    • Why State Machines are Useful • We want workflows to follow a predictable path – We find that real-world demands get in the way • Without state machines, you’ll wind up with: – – – – A lot of If-Then-Else conditions A lot of looping Lots and lots of arrows to the point of “Spaghetti” Graphical “goto” statements • Most workflows actually wait for people to do something – That’s a “decision outside of the workflow” scenario • The current state is useful for status reporting
    • Sequential Activity Inside a State • Inside of a state, sequential actions take place – – – – – Evaluate conditions Transform data Process transitions Branch based on conditions Assign tasks • Technically, some of these a mini-state changes • You can nest state machines inside of states
    • Sequential Flow Using State Machines • Define the rules correctly • State machine workflow will follow a predictable path • Until you need it not to 
    • Can Users Understand This? • Don’t call it a “state machine” • Call them “stages” instead of “states” • Call it “moving back and forth” rather than “transitions” • Users love being able to handle exceptions • Users love being able to change rules
    • Using State Machines for Exception Handling • Add “Error Encountered” state • Have workflow actions change state upon exception • Have “Error Encountered” state: – Undo earlier work – Create compensating actions if necessary – Report error to process owner
    • Using State Machines to Restart a Workflow Where It Last Left Off • Add a field to a list item; leave it out of most views – “Internal Workflow State” • Workflow begins in “Evaulate Initial State” state – Checks InternalWorkflowState variable – Transitions to correct state accordingly
    • Can You Loop? You Can Simulate a State Machine • You will need: – Variable – Loop – Switch • Steps: – Set variable to initial state immediately before loop – Put a switch inside a loop • Switch evaluates variable and branches accordingly – When you need to change state, change the value of that variable and wait for looping to occur – Make sure at least one of the states causes the loop to end
    • You Can Even Do This In SharePoint Designer (Sort of) • Warning – this is for entertainment purposes only • One field to store current state • One startup workflow, plus one workflow for each state – Last step of each workflow sets a field value – All state workflows started by modification to item (except for the workflow that caused the change to take place, of course) – Each workflow first checks state field, exits if not target state • This isn’t practical, though – It effectively starts all state workflows (other than the current one) with every change – Plays havoc with the audit trail

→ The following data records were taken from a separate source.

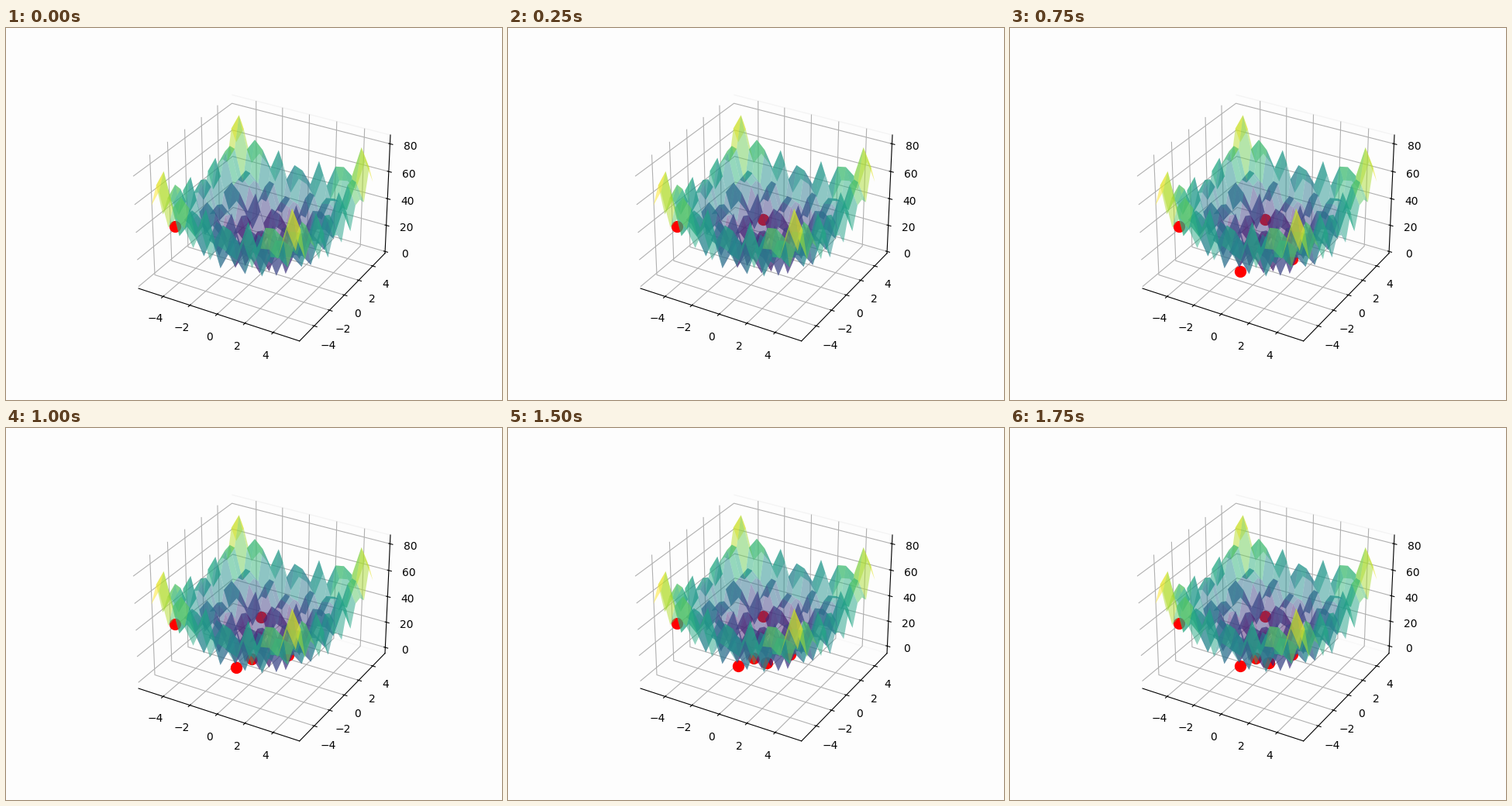
Recreate the animation shown at these times as a matplotlib script. Size 640 by 480 pixels, loop 2000 ms.

```python
import numpy as np
import matplotlib.pyplot as plt
from matplotlib.animation import FuncAnimation

FRAMES, INTERVAL = 8, 250
PAPER = "#fdfdfd"


def rastrigin(x, y):
    return 20 + sum(v**2 - 10 * np.cos(2 * np.pi * v) for v in (x, y))


# a few wide search steps, then a damped swing into the global minimum
steps = [(-4.014, -4.213), (-1.112, 1.502), (1.861, -0.206),
         (-0.93, -1.965), (-0.975, -0.01)]
steps += [(0.03 * (-0.4)**k, 0) for k in range(FRAMES - len(steps))]
path = np.array(steps)

side = np.arange(-5.12, 5.12, 0.6)
X, Y = np.meshgrid(side, side)
Z = rastrigin(X, Y)

fig = plt.figure(figsize=(6.4, 4.8), dpi=100, facecolor=PAPER)
ax = fig.add_subplot(projection="3d")


def draw(i):
    ax.clear()
    ax.set_facecolor(PAPER)
    ax.set_zmargin(0)
    for axis in (ax.xaxis, ax.yaxis, ax.zaxis):
        axis.pane.set_facecolor(PAPER)
        axis.pane.set_edgecolor(PAPER)
    ax.yaxis.pane.set_edgecolor("#ececec")
    ax.plot_surface(X, Y, Z, cmap="viridis", alpha=0.5)
    x, y = path[:i + 1].T
    ax.scatter(x, y, rastrigin(x, y), color="red", s=100, depthshade=False)
    return []


anim = FuncAnimation(fig, draw, frames=FRAMES, init_func=lambda: [],
                     interval=INTERVAL, repeat=True, repeat_delay=0)
plt.show()
```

    • Windows Workflow Foundation 4.0 • Microsoft removed state machines from WF 4.0 • Introduced a Flowchart workflow type instead – Still consisted of states – Graphical paths between states – Worked for many use cases • Backlash ensued! • Microsoft later introduced a State Machine activity – Posted to CodePlex – http://wf.codeplex.com/releases/view/43586
    • Conclusion • State machines sound esoteric – they’re not • State machines have genuine practical benefits • This is a way of designing, not coding – State machines can behave sequentially if need be – Sequential workflows can behave like state machines if need be • Many products can do this • A lot of content exists to help
    • Questions & Discussion
    • References • • • • • • • http://msdn.microsoft.com/en-us/library/gg508985.aspx http://msdn.microsoft.com/en-us/library/dd692929.aspx http://odetocode.com/code/460.aspx http://srisharepointdevelopment.blogspot.com/2010/06/state-machine-vssequential-workflow.html http://vtonms.blogspot.com/2010/01/nintex-workflow-smart-restart-workflow.html http://blogs.msdn.com/b/davegreen/archive/2005/10/20/483309.aspx http://blogs.msdn.com/b/pravin_indurkar/archive/2005/09/25/473826.aspx